Amidst the blessings of Christmas and the joy of the holiday season, the
Alvernia University community mourned the loss of a beloved member of
our family, Senator Michael A. O’Pake. Collegiate communities have many
impressive individuals, but iconic figures heroic in virtue,
accomplishments, and reputation are rare. During 2010, Alvernia lost
two: our dear Sister Pacelli and now Senator O’Pake, a legendary
servant-leader and a member of our Board of Trustees for almost two
Senator O’Pake was an impressive and influential statesman who embodied the best in public service. Most importantly, Mike O’Pake was a genuinely good man, a virtuous man, who never forgot his roots in the Glenside Projects and cared deeply about people regardless of their background. The principles of Catholic Social Teaching were the guideposts of his life. Inspired by his faith and the Jesuit ideal to be “a man for others,” he lived his vocation of service and justice-seeking to the fullest.
A life-long Reading resident, the Senator was elected in 1968 and was the longest-serving member in the Pennsylvania General Assembly. Among his legislative achievements, he was best known as a tireless advocate for children, senior citizens, crime victims, and those who could not help themselves.
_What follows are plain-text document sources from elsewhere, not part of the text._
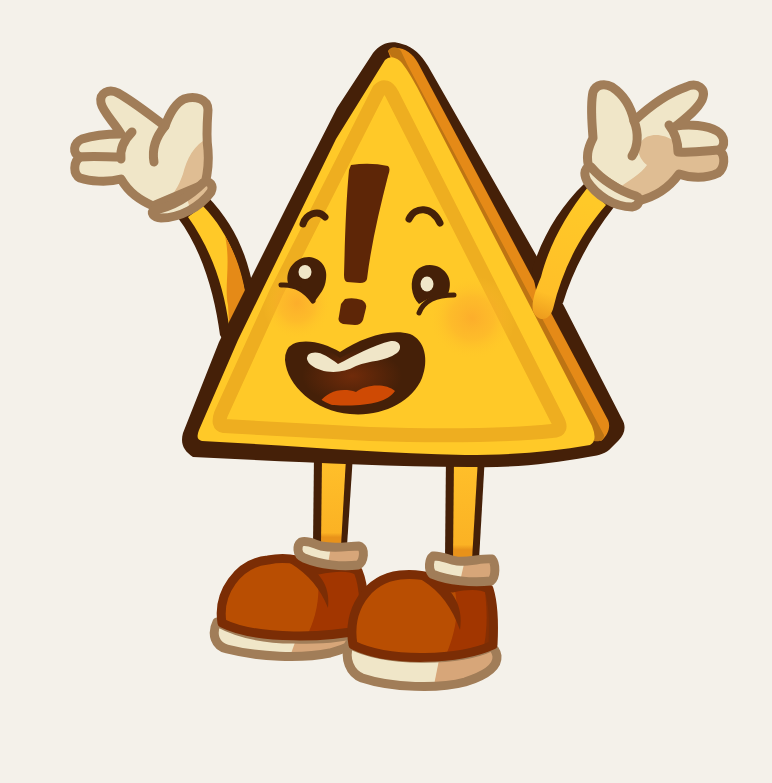
<!DOCTYPE html>
<html lang="en">
<head>
<meta charset="utf-8">
<title>Cheerful warning sign mascot</title>
<style>
:root {
  --paper: #f4f1ea;
  --ink: #452008;
  --mark: #5e2607;
  --yellow: #ffc928;
  --groove: #eeae20;
  --orange: #e58a17;
  --bevel: #bd7413;
  --cream: #f0e6c8;
  --tan: #dfbd93;
  --cuff-shade: #d7a679;
  --glove-line: #a17d58;
  --shoe: #b94e02;
  --shoe-shade: #a23600;
  --shoe-line: #7b2d05;
  --tongue: #cf4a04;
}
html, body { margin: 0; height: 100%; overflow: hidden; background: var(--paper); }
svg { display: block; width: 772px; height: 783px; }
path { stroke-linejoin: round; stroke-linecap: round; }
.ink { fill: var(--ink); }
.mark { fill: var(--mark); }
.yellow { fill: var(--yellow); }
.orange { fill: var(--orange); }
.bevel { fill: var(--bevel); }
.cream { fill: var(--cream); }
.tan { fill: var(--tan); }
.cuff-shade { fill: var(--cuff-shade); }
.shoe { fill: var(--shoe); }
.shoe-shade { fill: var(--shoe-shade); }
.shoe-line { fill: var(--shoe-line); }
.tongue { fill: var(--tongue); }
.groove { fill: none; stroke: var(--groove); stroke-width: 14; }
.glove-line { fill: none; stroke: var(--glove-line); stroke-width: 9; }
.shoe-edge { fill: none; stroke: var(--shoe-line); stroke-width: 9; }
.brow { fill: none; stroke: var(--ink); stroke-width: 7; }
.lash { fill: none; stroke: var(--ink); stroke-width: 5; }
</style>
</head>
<body>
<svg viewBox="0 0 772 783" role="img" aria-label="Smiling yellow warning triangle with raised gloved hands and brown shoes">
  <defs>
    <radialGradient id="blush">
      <stop offset="0" stop-color="#fba52c" stop-opacity=".75"/>
      <stop offset=".5" stop-color="#fcae2c" stop-opacity=".5"/>
      <stop offset="1" stop-color="#ffc928" stop-opacity="0"/>
    </radialGradient>
    <radialGradient id="mouth-depth">
      <stop offset="0" stop-color="#702b0a"/>
      <stop offset="1" stop-color="#452008"/>
    </radialGradient>
    <linearGradient id="leg-fill" x1="0" y1="0" x2="0" y2="1">
      <stop offset="0" stop-color="#ffc02a"/>
      <stop offset=".85" stop-color="#fbb224"/>
      <stop offset=".9" stop-color="#e8921a"/>
      <stop offset="1" stop-color="#e8921a"/>
    </linearGradient>
    <linearGradient id="arm-fill" gradientUnits="userSpaceOnUse" x1="580" y1="200" x2="543" y2="318">
      <stop offset="0" stop-color="#ffc928"/>
      <stop offset=".8" stop-color="#ffbf28"/>
      <stop offset="1" stop-color="#ee9d1e"/>
    </linearGradient>
    <path id="left-palm" d="M153 206C140 200 129 193 121 179C107 183 89 181 80 178C73 174 73 162 80 157C72 154 73 143 82 139C94 135 110 134 121 134C113 121 103 112 101 103C99 93 109 88 118 93C134 102 150 115 165 126C169 115 176 103 184 99C195 95 208 99 208 110C207 124 206 137 208 150C209 162 208 172 205 184Z"/>
    <path id="left-glove-cuff" d="M154 210C172 207 190 196 203 183C210 179 214 186 211 192C200 207 180 218 161 218C153 218 150 212 154 210Z"/>
    <path id="right-palm" d="M590 171C585 157 588 148 593 138C592 122 590 106 593 92C596 84 605 83 612 87C624 95 631 107 634 121C649 107 668 93 686 87C697 82 707 88 702 100C697 110 686 118 676 126C689 124 707 125 717 131C725 136 726 146 719 150C726 155 725 168 718 173C706 179 690 178 679 174C669 188 655 197 638 201Z"/>
    <path id="right-glove-cuff" d="M591 167C602 180 619 191 636 196C642 198 639 206 632 207C614 207 596 195 587 181C583 173 585 166 591 167Z"/>
    <path id="left-sole" d="M217 622C211 634 215 646 227 649C258 657 301 659 330 653C345 649 360 643 362 632C344 638 320 640 293 639C263 639 237 633 217 622Z"/>
    <path id="left-upper" d="M222 623C217 593 238 563 268 560C289 556 308 561 318 570C333 567 350 566 358 571C365 588 365 612 361 630C330 637 258 641 222 623Z"/>
    <path id="right-sole" d="M349 644C344 659 350 673 362 678C392 688 439 689 465 682C484 676 498 668 497 656C496 651 494 648 491 647C459 662 385 663 349 644Z"/>
    <path id="right-upper" d="M353 645C347 610 367 579 400 575C422 573 440 579 452 588C466 585 480 584 489 589C494 605 494 626 493 645C460 660 390 663 353 645Z"/>
    <path id="left-sock" d="M301 542C308 540 314 544 321 546C336 549 348 546 359 546C366 548 364 562 358 565C342 567 321 565 304 558C296 555 297 545 301 542Z"/>
    <path id="right-sock" d="M433 556C441 555 448 560 457 561C470 562 482 558 492 559C496 564 496 577 491 581C472 583 449 581 432 574C428 569 429 559 433 556Z"/>
    <clipPath id="in-left-palm"><use href="#left-palm"/></clipPath>
    <clipPath id="in-left-glove-cuff"><use href="#left-glove-cuff"/></clipPath>
    <clipPath id="in-right-palm"><use href="#right-palm"/></clipPath>
    <clipPath id="in-left-sole"><use href="#left-sole"/></clipPath>
    <clipPath id="in-left-upper"><use href="#left-upper"/></clipPath>
    <clipPath id="in-right-sole"><use href="#right-sole"/></clipPath>
    <clipPath id="in-right-upper"><use href="#right-upper"/></clipPath>
    <clipPath id="in-left-sock"><use href="#left-sock"/></clipPath>
    <clipPath id="in-right-sock"><use href="#right-sock"/></clipPath>
    <clipPath id="in-mouth"><path d="M294 349C308 341 326 348 340 358C360 347 388 332 410 338C421 346 422 366 414 381C400 402 372 412 347 409C317 405 292 378 290 360Z"/></clipPath>
  </defs>

  <g id="left-arm">
    <path class="ink" d="M178 218C203 251 215 297 220 335L230 352L254 292C247 252 233 223 207 196Z"/>
    <path class="yellow" d="M188 217C211 249 224 287 229 326L246 298C239 259 226 230 203 206Z"/>
    <path class="orange" d="M225 236C231 262 224 288 228 305L230 342L247 304C243 274 236 255 225 236Z"/>
  </g>

  <g id="legs">
    <path class="ink" d="M314 455H353L347 546H313Z"/>
    <path fill="url(#leg-fill)" d="M322 458H346L341 546H321Z"/>
    <path class="ink" d="M446 455H485L479 560H445Z"/>
    <path fill="url(#leg-fill)" d="M454 458H478L472 560H453Z"/>
  </g>

  <g id="sign">
    <path class="ink" d="M373 53C381 43 391 40 402 44C414 47 421 55 428 66L540 262L564 306L622 419C627 427 624 435 619 440L609 450C604 454 596 456 588 457C550 464 513 468 470 467C370 466 280 461 193 457C184 451 180 444 183 433L219 342L288 204L337 108Z"/>
    <path class="orange" d="M388 51C397 44 411 50 418 63L608 420C611 427 608 435 601 441L575 428L392 62Z"/>
    <path class="bevel" d="M388 51C391 46 397 46 401 51L407 64L604 435C604 440 600 442 594 441L404 75Z"/>
    <path class="yellow" d="M385 60Q391 54 400 61C405 66 411 76 417 87L592 426Q598 441 590 445C550 452 510 455 465 455C375 453 285 445 202 441Q195 440 199 430L238 340L336 139Z"/>
    <path class="groove" d="M379 90Q386 83 392 94L557 419Q564 431 552 431C500 436 430 436 370 434L224 426Q217 425 221 414L276 293Z"/>
    <ellipse cx="297" cy="303" rx="35" ry="37" fill="url(#blush)"/>
    <ellipse cx="472" cy="318" rx="44" ry="42" fill="url(#blush)"/>
  </g>

  <g id="face">
    <path class="mark" d="M351 165Q370 162 388 166Q391 168 388 176C379 211 371 246 367 279Q366 283 360 283L347 282Q344 281 344 275C345 238 346 202 349 170Z"/>
    <path class="mark" d="M345 299Q353 297 362 300Q367 303 366 308L363 320Q361 325 355 325L343 324Q337 322 339 316L341 304Z"/>
    <path class="brow" d="M303 224C306 214 318 209 325 217"/>
    <path class="brow" d="M409 219C415 206 432 206 440 223"/>
    <g id="left-eye">
      <path class="ink" d="M288 283C285 270 295 257 309 257C321 258 328 268 326 279C325 289 320 294 315 301C308 292 299 287 288 283Z"/>
      <path class="lash" d="M281 285C295 284 306 291 313 301"/>
      <ellipse class="cream" cx="305" cy="272" rx="6.5" ry="7"/>
    </g>
    <g id="right-eye">
      <path class="ink" d="M419 304C411 296 409 281 416 271C425 261 442 264 448 276C451 282 450 289 448 294C437 294 427 299 419 304Z"/>
      <path class="lash" d="M419 313C424 300 438 295 454 295"/>
      <ellipse class="cream" cx="427" cy="284" rx="6.5" ry="7.5"/>
    </g>
    <g id="mouth">
      <path class="ink" d="M293 344C307 338 326 344 340 352C361 338 390 328 410 334C425 340 429 360 422 378C412 403 380 417 350 414C315 411 287 386 285 360Q285 348 293 344Z"/>
      <g clip-path="url(#in-mouth)">
        <ellipse cx="352" cy="376" rx="50" ry="28" fill="url(#mouth-depth)"/>
        <path class="tongue" d="M320 402C327 392 341 387 356 392C366 384 386 383 395 391C386 404 360 408 320 404Z"/>
      </g>
      <path class="cream" d="M308 355C316 349 326 355 338 364C354 356 373 345 391 341C400 340 403 348 397 353C384 362 371 360 356 366C340 375 321 373 311 365Q305 360 308 355Z"/>
    </g>
  </g>

  <g id="right-arm">
    <path class="ink" d="M584 184C560 207 542 237 532 270L538 300L563 303C573 270 590 238 614 207Z"/>
    <path fill="url(#arm-fill)" d="M588 187C566 215 549 245 541 277C536 289 531 302 533 311C537 322 549 322 553 309C562 271 579 236 606 205Z"/>
  </g>

  <g id="left-glove">
    <use href="#left-palm" class="cream"/>
    <path class="tan" clip-path="url(#in-left-palm)" d="M213 136C195 142 187 158 183 174C178 188 172 197 160 209L213 191Z"/>
    <use href="#left-palm" class="glove-line"/>
    <path class="glove-line" d="M80 157C93 156 107 157 121 157M132 132C123 141 120 151 121 159M165 126C155 138 152 151 154 162"/>
    <use href="#left-glove-cuff" class="cream"/>
    <path class="tan" clip-path="url(#in-left-glove-cuff)" d="M184 190L193 217L218 196L209 178Z"/>
    <use href="#left-glove-cuff" class="glove-line" stroke-width="7"/>
  </g>

  <g id="right-glove">
    <use href="#right-palm" class="cream"/>
    <path class="tan" clip-path="url(#in-right-palm)" d="M641 142C648 132 664 134 674 141L680 151L724 151V180H679L638 204L616 190C628 181 641 174 647 165C639 159 636 149 641 142Z"/>
    <path class="cream" d="M676 126Q705 125 716 132Q723 140 719 148L679 150Z"/>
    <use href="#right-palm" class="glove-line"/>
    <path class="glove-line" d="M669 125C676 134 678 144 678 152M678 152C692 153 706 151 719 150M634 121C639 133 638 147 632 156"/>
    <use href="#right-glove-cuff" class="cream"/>
    <use href="#right-glove-cuff" class="glove-line"/>
  </g>

  <g id="left-shoe">
    <use href="#left-sole" class="cream"/>
    <path class="cuff-shade" clip-path="url(#in-left-sole)" d="M298 634L288 662H370V622Z"/>
    <use href="#left-sole" class="glove-line"/>
    <use href="#left-upper" class="shoe"/>
    <path class="shoe-shade" clip-path="url(#in-left-upper)" d="M316 560H370V640H305C314 622 323 600 316 560Z"/>
    <use href="#left-upper" class="shoe-edge"/>
    <path class="shoe-line" d="M296 560C318 568 331 585 328 608C320 588 309 575 290 563Z"/>
    <use href="#left-sock" class="cream"/>
    <path class="cuff-shade" clip-path="url(#in-left-sock)" d="M332 540L327 570H370V540Z"/>
    <use href="#left-sock" class="glove-line"/>
  </g>

  <g id="right-shoe">
    <use href="#right-sole" class="cream"/>
    <path class="cuff-shade" clip-path="url(#in-right-sole)" d="M440 655L433 690H505V640Z"/>
    <use href="#right-sole" class="glove-line"/>
    <use href="#right-upper" class="shoe"/>
    <path class="shoe-shade" clip-path="url(#in-right-upper)" d="M452 580H498V655H446C456 631 461 606 452 580Z"/>
    <path class="shoe-line" clip-path="url(#in-right-upper)" opacity=".7" d="M483 580H500V655H482C488 632 488 606 483 580Z"/>
    <use href="#right-upper" class="shoe-edge"/>
    <path class="shoe-line" d="M428 576C452 586 464 605 460 630C452 608 441 592 422 580Z"/>
    <use href="#right-sock" class="cream"/>
    <path class="cuff-shade" clip-path="url(#in-right-sock)" d="M466 555L459 586H500V552Z"/>
    <use href="#right-sock" class="glove-line"/>
  </g>
</svg>
</body>
</html>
He led the charge to protect children through the passage of the Child Protective Services Law in 1974 and by spearheading efforts to implement the Amber Alert Child Abduction Early Warning System throughout the state. He sponsored legislation to help Pennsylvania’s senior citizens, including property tax and rent rebate and prescription medication assistance. A long-time leader of the Democratic Party, he was the model of a bipartisan statesman who earned universal respect as a man of integrity devoted to the common good.
Mike O’Pake was also a passionate and compelling champion of Catholic education—both for elementary and secondary schools and for Catholic universities like Alvernia. He was explicit about how his education at Reading Central Catholic, where he was valedictorian, and at St Joe’s, where he graduated summa cum laude, shaped his life. As a long-time trustee, he was our most distinguished advocate for the Franciscan charism at the heart of an Alvernia education.
Yet with religion, as with politics, O’Pake was a model for emulation. A daily communicant, with deep religious faith, he carried his beliefs humbly and had special respect for those with values and beliefs different from his own. Another local legend, Albert Boscov, noted that O’Pake’s strong religious faith was one of his most admirable qualities and yet the Senator warmly embraced Boscov, a Jew, and others of diverse backgrounds.
Three personal memories of the Senator stand out for me.
I recall his joy and his public gratitude to his beloved mother when we celebrated the naming of the O’Pake Science Center. A former recipient of the University’s highest honor, the Franciscan Award, he was as loyal to Alvernia as any proud alumnus.
His love of children and commitment to educational opportunity for inner city youth came together in Alvernia’s South Reading Youth Initiative (SRYI), coordinated by the University’s Holleran Center and serving over 50 students daily from St. Peter’s parish. During my first months as president, Mike helped convene some brainstorming sessions at the Jesuit Center in Wernersville that evolved into this major initiative, and he then secured the initial funding to launch the program. Just last month he spoke to the children as part of a Career Exploration Workshop. And as always, he peppered the Alvernia students with questions about themselves—their motivations for service and their aspirations for the future. He was thrilled with the success of this program and will always be remembered fondly as its godfather.
An especially happy memory is the surprise 70th birthday party that Alvernia hosted earlier this year, attended by close friends, some dating back to his high school years, and organized by his loyal staff. Getting the Senator to campus without telling him the purpose of his visit became easy when we told him the event would honor some of the Bernardine Franciscan Sisters, for whom he had great affection and respect.
What Mike O’Pake admired in Sisters, like Sister Pacelli, was the same deep spirituality and selflessness that marked his own vocation as a public servant. So it is fitting that we, at Alvernia, will remember both Pacelli and O’Pake not only for their talents and accomplishments but also for their virtue. And we will treasure, too, their same marvelous combination of wisdom and wit, accompanied by their warm, engaging smiles.
May this good, generous, Christ-like man inspire us all for years to come.